During the mid-19th century, George Catlin created two large collections of paintings featuring Indian portraits, genre scenes, and western landscapes. The first collection, which he called his "Indian Gallery," included more than 500 works completed during the 1830s. Most of the surviving paintings from this group are now at the Smithsonian American Art Museum in Washington, DC. During the 1850s and 1860s, Catlin created a second collection, numbering more than 600 works, which he called his "Cartoon Collection." The surviving works from this collection were acquired by the American Museum of Natural History in New York in 1912. Paul Mellon purchased more than 300 paintings from the Cartoon Collection when they were deaccessioned. In 1965, he gave 351 works from this collection to the National Gallery of Art.

When Catlin exhibited the Cartoon Collection in New York in 1871, he published a catalog listing all the works. The catalog entries often included additional information about the subject of each painting. Catlin's catalog entry for this painting follows.

 

Cartoon No. 1.     Kónza.   

a. -- Sho-me-kós-se (The Wolf); head chief of the tribe, dressed in a rich costume of skins; on his Buffalo robe is curiously painted a Buffalo chase, and in his hand he holds a handsome pipe.

b. -- Wa-hón-ga-shee (No Fool).

c. -- Chesh-oo-hóng-ha (The Man of Good Sense).

d. -- Meach-o-shín-gaw (The Little White Bear); three distinguished warriors of the Konza tribe, dressed and painted for war; their heads shaved and ornamented with red crests, made of the hair of deer's tails, dyed red, and horse hair; the uniform mode of the warriors of that tribe.

e. -- Din-dée (-----); wife and child of the Chief.

The remnant of a numerous and warlike tribe, decimated by rum and whiskey and the small pox, on the Kansas river west of Missouri. Painted in 1831.

Inscription

lower center: Catlin p.

Provenance

George Catlin [1796-1872]; by descent to his daughters, Clara Gregory Catlin, Louise Catlin Kinney, and Elizabeth Wing Catlin; purchased 1912 from Elizabeth Wing Catlin by the American Museum of Natural History; sold 1959 through (Kennedy Galleries, New York) to Mr. Paul Mellon, Upperville, VA; gift 1965 to the NGA.
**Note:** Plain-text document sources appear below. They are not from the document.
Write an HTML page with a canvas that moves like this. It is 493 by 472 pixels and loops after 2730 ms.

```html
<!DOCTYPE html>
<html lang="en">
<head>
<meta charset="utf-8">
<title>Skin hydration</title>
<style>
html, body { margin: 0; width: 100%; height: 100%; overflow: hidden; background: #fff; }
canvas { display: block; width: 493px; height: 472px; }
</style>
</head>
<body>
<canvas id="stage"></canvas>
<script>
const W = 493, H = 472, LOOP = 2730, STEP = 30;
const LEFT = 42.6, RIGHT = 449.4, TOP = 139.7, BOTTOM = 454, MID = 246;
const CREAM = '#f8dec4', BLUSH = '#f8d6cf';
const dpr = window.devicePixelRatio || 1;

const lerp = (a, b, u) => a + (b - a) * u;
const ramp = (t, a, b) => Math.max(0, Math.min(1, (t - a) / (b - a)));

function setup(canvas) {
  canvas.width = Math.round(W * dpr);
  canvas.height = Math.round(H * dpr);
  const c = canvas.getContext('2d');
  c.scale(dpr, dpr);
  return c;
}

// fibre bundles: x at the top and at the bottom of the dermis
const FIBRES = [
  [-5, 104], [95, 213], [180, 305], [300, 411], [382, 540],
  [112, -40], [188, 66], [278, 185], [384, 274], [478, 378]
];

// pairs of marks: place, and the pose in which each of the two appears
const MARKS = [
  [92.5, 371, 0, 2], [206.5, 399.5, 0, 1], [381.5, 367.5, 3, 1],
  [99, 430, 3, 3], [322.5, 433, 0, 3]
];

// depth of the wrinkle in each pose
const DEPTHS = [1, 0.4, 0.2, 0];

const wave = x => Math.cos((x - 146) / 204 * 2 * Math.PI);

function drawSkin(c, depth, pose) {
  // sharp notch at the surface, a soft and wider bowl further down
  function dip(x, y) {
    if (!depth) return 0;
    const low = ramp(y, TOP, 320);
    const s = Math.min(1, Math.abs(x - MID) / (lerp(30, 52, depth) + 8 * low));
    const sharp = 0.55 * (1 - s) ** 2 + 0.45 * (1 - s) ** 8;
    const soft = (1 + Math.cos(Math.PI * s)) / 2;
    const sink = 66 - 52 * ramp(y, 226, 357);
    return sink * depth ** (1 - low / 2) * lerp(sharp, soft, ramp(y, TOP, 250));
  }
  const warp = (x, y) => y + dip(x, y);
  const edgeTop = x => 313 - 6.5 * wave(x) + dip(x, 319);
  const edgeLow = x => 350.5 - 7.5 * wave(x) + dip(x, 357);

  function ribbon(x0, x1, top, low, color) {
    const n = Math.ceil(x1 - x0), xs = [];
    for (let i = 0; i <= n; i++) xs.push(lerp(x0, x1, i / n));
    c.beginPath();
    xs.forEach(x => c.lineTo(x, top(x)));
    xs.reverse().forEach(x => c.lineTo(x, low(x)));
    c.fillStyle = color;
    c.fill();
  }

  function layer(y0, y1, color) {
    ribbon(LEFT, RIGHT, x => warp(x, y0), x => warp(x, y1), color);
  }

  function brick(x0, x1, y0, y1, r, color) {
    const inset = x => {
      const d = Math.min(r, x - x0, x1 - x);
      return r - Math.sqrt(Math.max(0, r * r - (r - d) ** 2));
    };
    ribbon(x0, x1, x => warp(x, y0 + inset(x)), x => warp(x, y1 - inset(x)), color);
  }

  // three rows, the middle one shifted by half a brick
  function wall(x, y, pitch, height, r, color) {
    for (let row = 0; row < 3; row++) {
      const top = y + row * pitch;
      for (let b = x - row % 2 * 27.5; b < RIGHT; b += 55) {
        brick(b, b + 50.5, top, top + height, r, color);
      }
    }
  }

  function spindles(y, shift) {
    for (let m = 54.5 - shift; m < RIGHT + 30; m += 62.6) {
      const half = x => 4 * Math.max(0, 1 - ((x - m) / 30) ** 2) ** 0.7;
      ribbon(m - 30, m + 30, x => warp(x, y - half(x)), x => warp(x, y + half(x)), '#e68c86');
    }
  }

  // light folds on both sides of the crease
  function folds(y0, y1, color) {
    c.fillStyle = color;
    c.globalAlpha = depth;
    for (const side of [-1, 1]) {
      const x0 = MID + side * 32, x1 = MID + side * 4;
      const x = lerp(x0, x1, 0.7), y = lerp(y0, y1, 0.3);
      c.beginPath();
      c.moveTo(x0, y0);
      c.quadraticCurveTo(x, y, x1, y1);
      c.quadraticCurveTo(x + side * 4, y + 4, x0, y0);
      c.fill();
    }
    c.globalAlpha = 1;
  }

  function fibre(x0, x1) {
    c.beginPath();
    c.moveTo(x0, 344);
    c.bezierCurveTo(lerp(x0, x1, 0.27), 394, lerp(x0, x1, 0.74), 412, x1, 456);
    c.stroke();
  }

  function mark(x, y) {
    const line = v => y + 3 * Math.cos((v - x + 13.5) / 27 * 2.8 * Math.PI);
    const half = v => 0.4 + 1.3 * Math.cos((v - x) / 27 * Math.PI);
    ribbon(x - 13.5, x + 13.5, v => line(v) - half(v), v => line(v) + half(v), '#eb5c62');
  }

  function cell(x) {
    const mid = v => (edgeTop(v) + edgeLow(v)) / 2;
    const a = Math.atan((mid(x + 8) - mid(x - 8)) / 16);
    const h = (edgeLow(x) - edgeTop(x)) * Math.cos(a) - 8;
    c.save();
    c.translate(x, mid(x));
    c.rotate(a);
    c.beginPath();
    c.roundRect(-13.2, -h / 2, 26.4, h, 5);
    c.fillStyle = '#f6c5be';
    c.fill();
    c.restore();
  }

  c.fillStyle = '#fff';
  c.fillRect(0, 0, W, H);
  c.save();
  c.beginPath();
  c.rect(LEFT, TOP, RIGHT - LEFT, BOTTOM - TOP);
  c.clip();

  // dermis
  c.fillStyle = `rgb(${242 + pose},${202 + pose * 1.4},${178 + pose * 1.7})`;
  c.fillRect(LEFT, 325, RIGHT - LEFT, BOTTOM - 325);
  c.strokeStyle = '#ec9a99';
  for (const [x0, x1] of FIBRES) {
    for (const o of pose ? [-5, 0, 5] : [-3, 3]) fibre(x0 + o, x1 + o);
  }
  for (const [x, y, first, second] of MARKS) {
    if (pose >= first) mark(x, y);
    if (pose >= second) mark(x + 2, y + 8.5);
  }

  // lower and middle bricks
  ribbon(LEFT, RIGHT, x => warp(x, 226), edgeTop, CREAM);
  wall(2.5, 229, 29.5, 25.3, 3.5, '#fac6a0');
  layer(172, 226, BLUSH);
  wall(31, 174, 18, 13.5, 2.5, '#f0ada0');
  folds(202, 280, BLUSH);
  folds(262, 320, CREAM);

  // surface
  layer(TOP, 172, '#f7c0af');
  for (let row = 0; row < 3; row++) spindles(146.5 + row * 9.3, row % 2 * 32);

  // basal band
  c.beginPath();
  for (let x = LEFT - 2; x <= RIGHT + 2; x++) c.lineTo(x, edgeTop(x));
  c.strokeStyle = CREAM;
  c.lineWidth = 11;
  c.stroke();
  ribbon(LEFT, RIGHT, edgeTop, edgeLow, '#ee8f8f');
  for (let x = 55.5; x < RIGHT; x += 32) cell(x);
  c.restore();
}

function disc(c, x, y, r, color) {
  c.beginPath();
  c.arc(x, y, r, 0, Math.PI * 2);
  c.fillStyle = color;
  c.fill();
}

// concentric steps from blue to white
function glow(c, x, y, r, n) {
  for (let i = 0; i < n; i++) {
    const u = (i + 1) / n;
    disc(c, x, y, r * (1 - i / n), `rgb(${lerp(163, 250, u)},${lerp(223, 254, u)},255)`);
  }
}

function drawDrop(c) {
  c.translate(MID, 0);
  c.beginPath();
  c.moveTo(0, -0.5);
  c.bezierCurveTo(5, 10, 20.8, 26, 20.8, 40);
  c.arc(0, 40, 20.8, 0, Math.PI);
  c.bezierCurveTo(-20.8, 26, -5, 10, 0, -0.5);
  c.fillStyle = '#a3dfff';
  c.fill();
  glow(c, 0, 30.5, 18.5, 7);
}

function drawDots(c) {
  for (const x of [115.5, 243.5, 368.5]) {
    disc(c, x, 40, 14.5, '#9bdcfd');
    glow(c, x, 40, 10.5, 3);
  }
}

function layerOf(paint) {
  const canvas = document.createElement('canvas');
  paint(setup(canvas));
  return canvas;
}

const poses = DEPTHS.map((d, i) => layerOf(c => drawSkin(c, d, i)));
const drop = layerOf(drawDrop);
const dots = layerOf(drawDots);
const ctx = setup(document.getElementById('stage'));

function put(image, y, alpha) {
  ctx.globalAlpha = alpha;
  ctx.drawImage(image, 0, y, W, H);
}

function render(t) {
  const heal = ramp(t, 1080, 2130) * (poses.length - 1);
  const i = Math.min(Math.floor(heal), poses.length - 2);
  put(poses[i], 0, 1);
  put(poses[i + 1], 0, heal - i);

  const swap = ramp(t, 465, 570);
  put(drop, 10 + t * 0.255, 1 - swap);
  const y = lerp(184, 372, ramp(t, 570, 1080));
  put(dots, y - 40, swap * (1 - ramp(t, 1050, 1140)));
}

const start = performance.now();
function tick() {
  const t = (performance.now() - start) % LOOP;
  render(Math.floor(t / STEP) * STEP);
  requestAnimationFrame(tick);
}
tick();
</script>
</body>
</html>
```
Exhibition History
1968
Loan for display with permanent collection, Phoenix Art Museum, 1968-1969.
1985
Extended loan for use by Ambassador Joseph M. Rodgers, U.S. Embassy residence, Paris, France, 1985-1989.
Bibliography
1970
American Paintings and Sculpture: An Illustrated Catalogue. National Gallery of Art, Washington, 1970: 28.
1980
American Paintings: An Illustrated Catalogue. National Gallery of Art, Washington, 1980: 49, repro.
1992
American Paintings: An Illustrated Catalogue. National Gallery of Art, Washington, 1992: 57, repro.